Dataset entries
────────────────────────────────────────
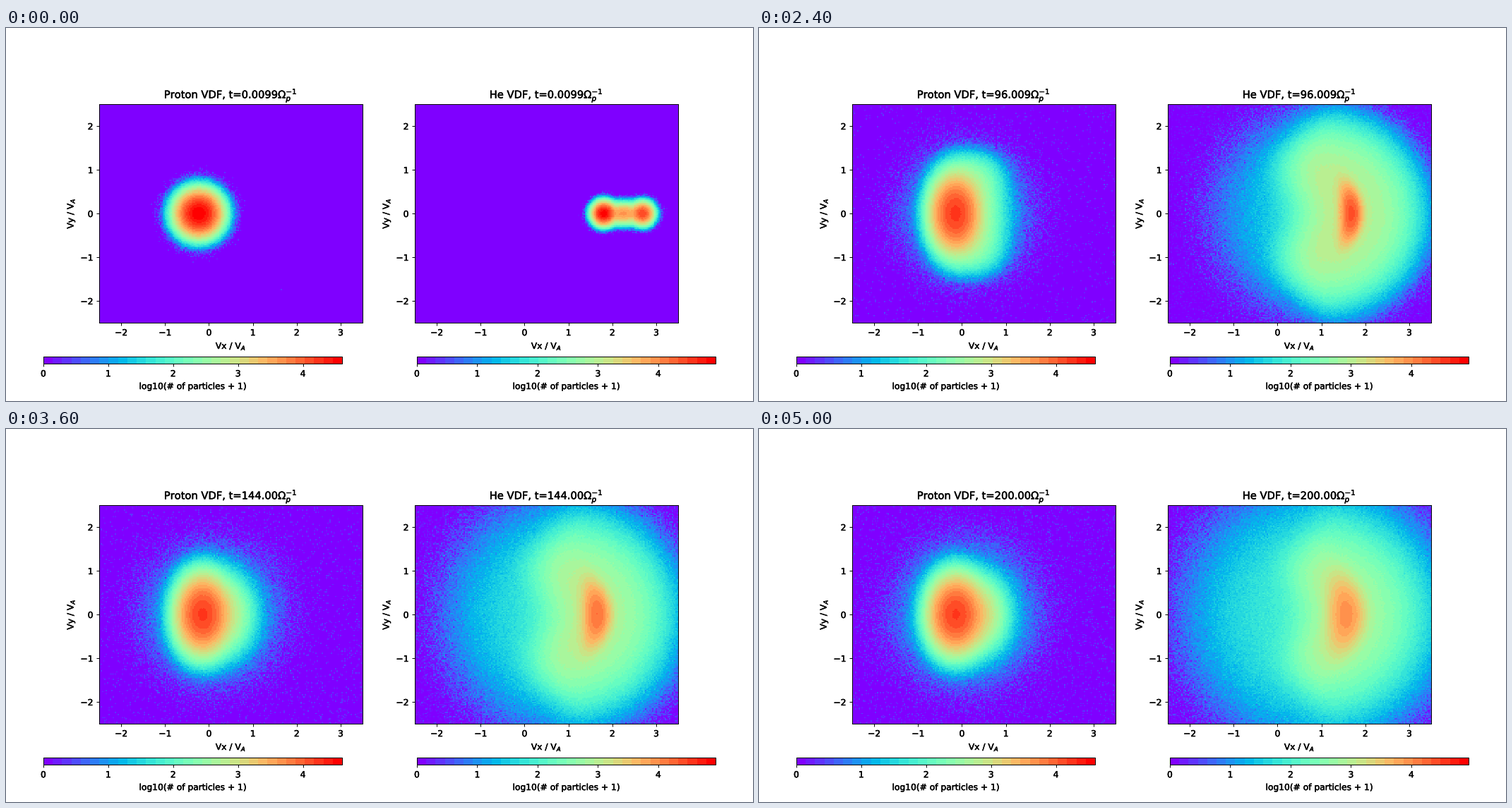
Recreate the animation shown at these times as a matplotlib script. Size 1058 by 529 pixels, loop 5.2 s.

```python
import numpy as np
import matplotlib.pyplot as plt
from matplotlib.animation import FuncAnimation
from matplotlib.patheffects import withStroke
from matplotlib.text import Text

W, H = 1058, 529
FRAMES, INTERVAL = 26, 200
BINS, BANDS = 200, 32
XLIM, YLIM = (-2.5, 3.5), (-2.5, 2.5)


def centres(lo, hi):
    step = (hi - lo) / BINS
    return lo + step * (np.arange(BINS) + 0.5)


X, Y = np.meshgrid(centres(*XLIM), centres(*YLIM))


# All density parts are log10 of the expected particle count per bin.
def blob(peak, x0, ax, ay, bend=0.0, y0=0.0, power=2):
    dy = np.abs(Y - y0)
    return peak - ax * (X - x0 - bend * dy**2)**2 - ay * dy**power


def shell(peak, a, p, cut=1.0):
    """Disc around x = 1.07 whose left side is worn away, least at mid height."""
    r = np.hypot(X - 1.07, Y)
    depth = np.maximum(1.35 - X - 0.38 * np.sin(1.3 * Y)**2, 0)
    return peak - a * r**p - cut * depth**1.6


def halo(peak, a):
    return peak - a * np.hypot(X - 0.9, Y)**3


def total(floor, *parts):
    return np.log10(10.0**floor + sum(10.0**part for part in parts))


PROTON_REST = total(-5, blob(4.58, -0.23, 5.3, 5.3))
PROTON = [
    (10, PROTON_REST),
    (36, PROTON_REST),
    (48, total(-4.5, blob(4.45, -0.19, 5.2, 3.2), blob(1.6, 0.1, 4, 2, 0.1))),
    (64, total(-3.2, blob(4.25, -0.14, 4.8, 1.75),
               blob(2.6, 0.05, 2.1, 0.42, 0.12, power=4),
               blob(0.2, 0.1, 0.6, 0.5))),
    (96, total(-1.4, blob(4.22, -0.15, 3.95, 1.65),
               blob(2.7, 0.22, 2.1, 0.36, power=4), blob(1.6, 0.1, 0.6, 0.6))),
    (128, total(-1.25, blob(4.2, -0.15, 3.7, 1.65),
                blob(2.9, 0.27, 2.3, 1.3), blob(1.7, 0.1, 0.57, 0.57))),
    (160, total(-1.15, blob(4.2, -0.15, 3.5, 1.65),
                blob(3.1, 0.29, 2.4, 1.5), blob(1.75, 0.1, 0.54, 0.53))),
    (200, total(-1.05, blob(4.18, -0.15, 3.35, 1.65),
                blob(3.2, 0.3, 2.4, 1.6), blob(1.8, 0.1, 0.52, 0.5))),
]

HELIUM = [
    (8, total(-5, blob(4.9, 1.807, 22, 22), blob(4.45, 2.69, 22, 22),
              blob(3.9, 2.25, 5, 23))),
    (32, total(-5, blob(4.9, 1.807, 22, 22), blob(4.38, 2.68, 22, 8.6),
               blob(3.9, 2.25, 5, 18))),
    (48, total(-3.5, blob(4.6, 1.76, 18, 5, -0.3), shell(3.1, 0.09, 4.2, 1.6))),
    (64, total(-2.2, blob(4.35, 1.64, 15, 2.5, -0.3, power=4),
               shell(3.1, 0.085, 3.8), halo(0.6, 0.1),
               blob(0.75, -0.48, 9, 14, y0=0.62))),
    (96, total(-0.95, blob(4.38, 1.68, 14, 2.1, -0.25), shell(3.05, 0.095, 3.4),
               halo(1.5, 0.075))),
    (128, total(-0.85, blob(4.22, 1.67, 10, 1.75, -0.25), shell(3.0, 0.11, 3.1),
                halo(1.7, 0.06))),
    (160, total(-0.8, blob(4.07, 1.63, 7, 1.4, -0.22), shell(2.95, 0.14, 2.8),
                halo(1.78, 0.048))),
    (200, total(-0.75, blob(3.92, 1.57, 5, 1.1, -0.2), shell(2.95, 0.175, 2.5),
                halo(1.85, 0.04))),
]


def density(keys, t):
    times = [key[0] for key in keys]
    pos = np.interp(t, times, range(len(keys)))
    i = min(int(pos), len(keys) - 2)
    w = pos - i
    return (1 - w) * keys[i][1] + w * keys[i + 1][1]


def histogram(keys, t, seed):
    rng = np.random.default_rng(seed)
    return np.log10(rng.poisson(10.0**density(keys, t)) + 1)


def clock(k):
    # single precision time with a slight drift, cut to six characters
    t = np.float32(8 * k * (1 - 2e-8) + 0.01)
    return f"{float(t):.12f}"[:6]


plt.rcParams["font.family"] = "DejaVu Sans"
plt.rcParams["xtick.major.pad"] = 3.1
fig = plt.figure(figsize=(12, 6), dpi=W / 12, facecolor="white")


def panel(left, bar_left, vmax):
    ax = fig.add_axes([left / W, 1 - 418 / H, 373 / W, 310 / H])
    image = ax.imshow(np.zeros((BINS, BINS)), origin="lower", aspect="auto",
                      extent=XLIM + YLIM, interpolation="nearest",
                      cmap=plt.get_cmap("rainbow", BANDS), vmin=0, vmax=vmax)
    ax.set_xticks(range(-2, 4))
    ax.set_yticks(range(-2, 3))
    ax.set_xlabel("Vx / V$_A$")
    ax.set_ylabel("Vy / V$_A$")
    bar = fig.add_axes([bar_left, 0.1, 0.4, 0.02])
    fig.colorbar(image, cax=bar, orientation="horizontal", ticks=range(5),
                 label="log10(# of particles + 1)")
    return ax, image


PANELS = [
    ("Proton", PROTON, *panel(132, 0.05, 4.605)),
    ("He", HELIUM, *panel(579, 0.55, 4.95)),
]


def update(k):
    for n, (name, keys, ax, image) in enumerate(PANELS):
        image.set_data(histogram(keys, 8 * k, 100 * n + k))
        ax.set_title(f"{name} VDF, t={clock(k)}" + r"$\Omega_p^{-1}$")
    return [p[3] for p in PANELS]


# slightly heavier lettering
update(0)
fig.canvas.draw()
for text in fig.findobj(Text):
    text.set_path_effects([withStroke(linewidth=0.4, foreground="black")])

anim = FuncAnimation(fig, update, frames=FRAMES, interval=INTERVAL,
                     init_func=lambda: update(0), repeat=True, repeat_delay=0)
plt.show()
```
────────────────────────────────────────
• **What is being asked**
Give every line of the data above again as it stands; the pictures stay out.

• **Exercise answer**
Recreate the animation shown at these times as a matplotlib script. Size 1058 by 529 pixels, loop 5.2 s.

```python
import numpy as np
import matplotlib.pyplot as plt
from matplotlib.animation import FuncAnimation
from matplotlib.patheffects import withStroke
from matplotlib.text import Text

W, H = 1058, 529
FRAMES, INTERVAL = 26, 200
BINS, BANDS = 200, 32
XLIM, YLIM = (-2.5, 3.5), (-2.5, 2.5)


def centres(lo, hi):
    step = (hi - lo) / BINS
    return lo + step * (np.arange(BINS) + 0.5)


X, Y = np.meshgrid(centres(*XLIM), centres(*YLIM))


# All density parts are log10 of the expected particle count per bin.
def blob(peak, x0, ax, ay, bend=0.0, y0=0.0, power=2):
    dy = np.abs(Y - y0)
    return peak - ax * (X - x0 - bend * dy**2)**2 - ay * dy**power


def shell(peak, a, p, cut=1.0):
    """Disc around x = 1.07 whose left side is worn away, least at mid height."""
    r = np.hypot(X - 1.07, Y)
    depth = np.maximum(1.35 - X - 0.38 * np.sin(1.3 * Y)**2, 0)
    return peak - a * r**p - cut * depth**1.6


def halo(peak, a):
    return peak - a * np.hypot(X - 0.9, Y)**3


def total(floor, *parts):
    return np.log10(10.0**floor + sum(10.0**part for part in parts))


PROTON_REST = total(-5, blob(4.58, -0.23, 5.3, 5.3))
PROTON = [
    (10, PROTON_REST),
    (36, PROTON_REST),
    (48, total(-4.5, blob(4.45, -0.19, 5.2, 3.2), blob(1.6, 0.1, 4, 2, 0.1))),
    (64, total(-3.2, blob(4.25, -0.14, 4.8, 1.75),
               blob(2.6, 0.05, 2.1, 0.42, 0.12, power=4),
               blob(0.2, 0.1, 0.6, 0.5))),
    (96, total(-1.4, blob(4.22, -0.15, 3.95, 1.65),
               blob(2.7, 0.22, 2.1, 0.36, power=4), blob(1.6, 0.1, 0.6, 0.6))),
    (128, total(-1.25, blob(4.2, -0.15, 3.7, 1.65),
                blob(2.9, 0.27, 2.3, 1.3), blob(1.7, 0.1, 0.57, 0.57))),
    (160, total(-1.15, blob(4.2, -0.15, 3.5, 1.65),
                blob(3.1, 0.29, 2.4, 1.5), blob(1.75, 0.1, 0.54, 0.53))),
    (200, total(-1.05, blob(4.18, -0.15, 3.35, 1.65),
                blob(3.2, 0.3, 2.4, 1.6), blob(1.8, 0.1, 0.52, 0.5))),
]

HELIUM = [
    (8, total(-5, blob(4.9, 1.807, 22, 22), blob(4.45, 2.69, 22, 22),
              blob(3.9, 2.25, 5, 23))),
    (32, total(-5, blob(4.9, 1.807, 22, 22), blob(4.38, 2.68, 22, 8.6),
               blob(3.9, 2.25, 5, 18))),
    (48, total(-3.5, blob(4.6, 1.76, 18, 5, -0.3), shell(3.1, 0.09, 4.2, 1.6))),
    (64, total(-2.2, blob(4.35, 1.64, 15, 2.5, -0.3, power=4),
               shell(3.1, 0.085, 3.8), halo(0.6, 0.1),
               blob(0.75, -0.48, 9, 14, y0=0.62))),
    (96, total(-0.95, blob(4.38, 1.68, 14, 2.1, -0.25), shell(3.05, 0.095, 3.4),
               halo(1.5, 0.075))),
    (128, total(-0.85, blob(4.22, 1.67, 10, 1.75, -0.25), shell(3.0, 0.11, 3.1),
                halo(1.7, 0.06))),
    (160, total(-0.8, blob(4.07, 1.63, 7, 1.4, -0.22), shell(2.95, 0.14, 2.8),
                halo(1.78, 0.048))),
    (200, total(-0.75, blob(3.92, 1.57, 5, 1.1, -0.2), shell(2.95, 0.175, 2.5),
                halo(1.85, 0.04))),
]


def density(keys, t):
    times = [key[0] for key in keys]
    pos = np.interp(t, times, range(len(keys)))
    i = min(int(pos), len(keys) - 2)
    w = pos - i
    return (1 - w) * keys[i][1] + w * keys[i + 1][1]


def histogram(keys, t, seed):
    rng = np.random.default_rng(seed)
    return np.log10(rng.poisson(10.0**density(keys, t)) + 1)


def clock(k):
    # single precision time with a slight drift, cut to six characters
    t = np.float32(8 * k * (1 - 2e-8) + 0.01)
    return f"{float(t):.12f}"[:6]


plt.rcParams["font.family"] = "DejaVu Sans"
plt.rcParams["xtick.major.pad"] = 3.1
fig = plt.figure(figsize=(12, 6), dpi=W / 12, facecolor="white")


def panel(left, bar_left, vmax):
    ax = fig.add_axes([left / W, 1 - 418 / H, 373 / W, 310 / H])
    image = ax.imshow(np.zeros((BINS, BINS)), origin="lower", aspect="auto",
                      extent=XLIM + YLIM, interpolation="nearest",
                      cmap=plt.get_cmap("rainbow", BANDS), vmin=0, vmax=vmax)
    ax.set_xticks(range(-2, 4))
    ax.set_yticks(range(-2, 3))
    ax.set_xlabel("Vx / V$_A$")
    ax.set_ylabel("Vy / V$_A$")
    bar = fig.add_axes([bar_left, 0.1, 0.4, 0.02])
    fig.colorbar(image, cax=bar, orientation="horizontal", ticks=range(5),
                 label="log10(# of particles + 1)")
    return ax, image


PANELS = [
    ("Proton", PROTON, *panel(132, 0.05, 4.605)),
    ("He", HELIUM, *panel(579, 0.55, 4.95)),
]


def update(k):
    for n, (name, keys, ax, image) in enumerate(PANELS):
        image.set_data(histogram(keys, 8 * k, 100 * n + k))
        ax.set_title(f"{name} VDF, t={clock(k)}" + r"$\Omega_p^{-1}$")
    return [p[3] for p in PANELS]


# slightly heavier lettering
update(0)
fig.canvas.draw()
for text in fig.findobj(Text):
    text.set_path_effects([withStroke(linewidth=0.4, foreground="black")])

anim = FuncAnimation(fig, update, frames=FRAMES, interval=INTERVAL,
                     init_func=lambda: update(0), repeat=True, repeat_delay=0)
plt.show()
```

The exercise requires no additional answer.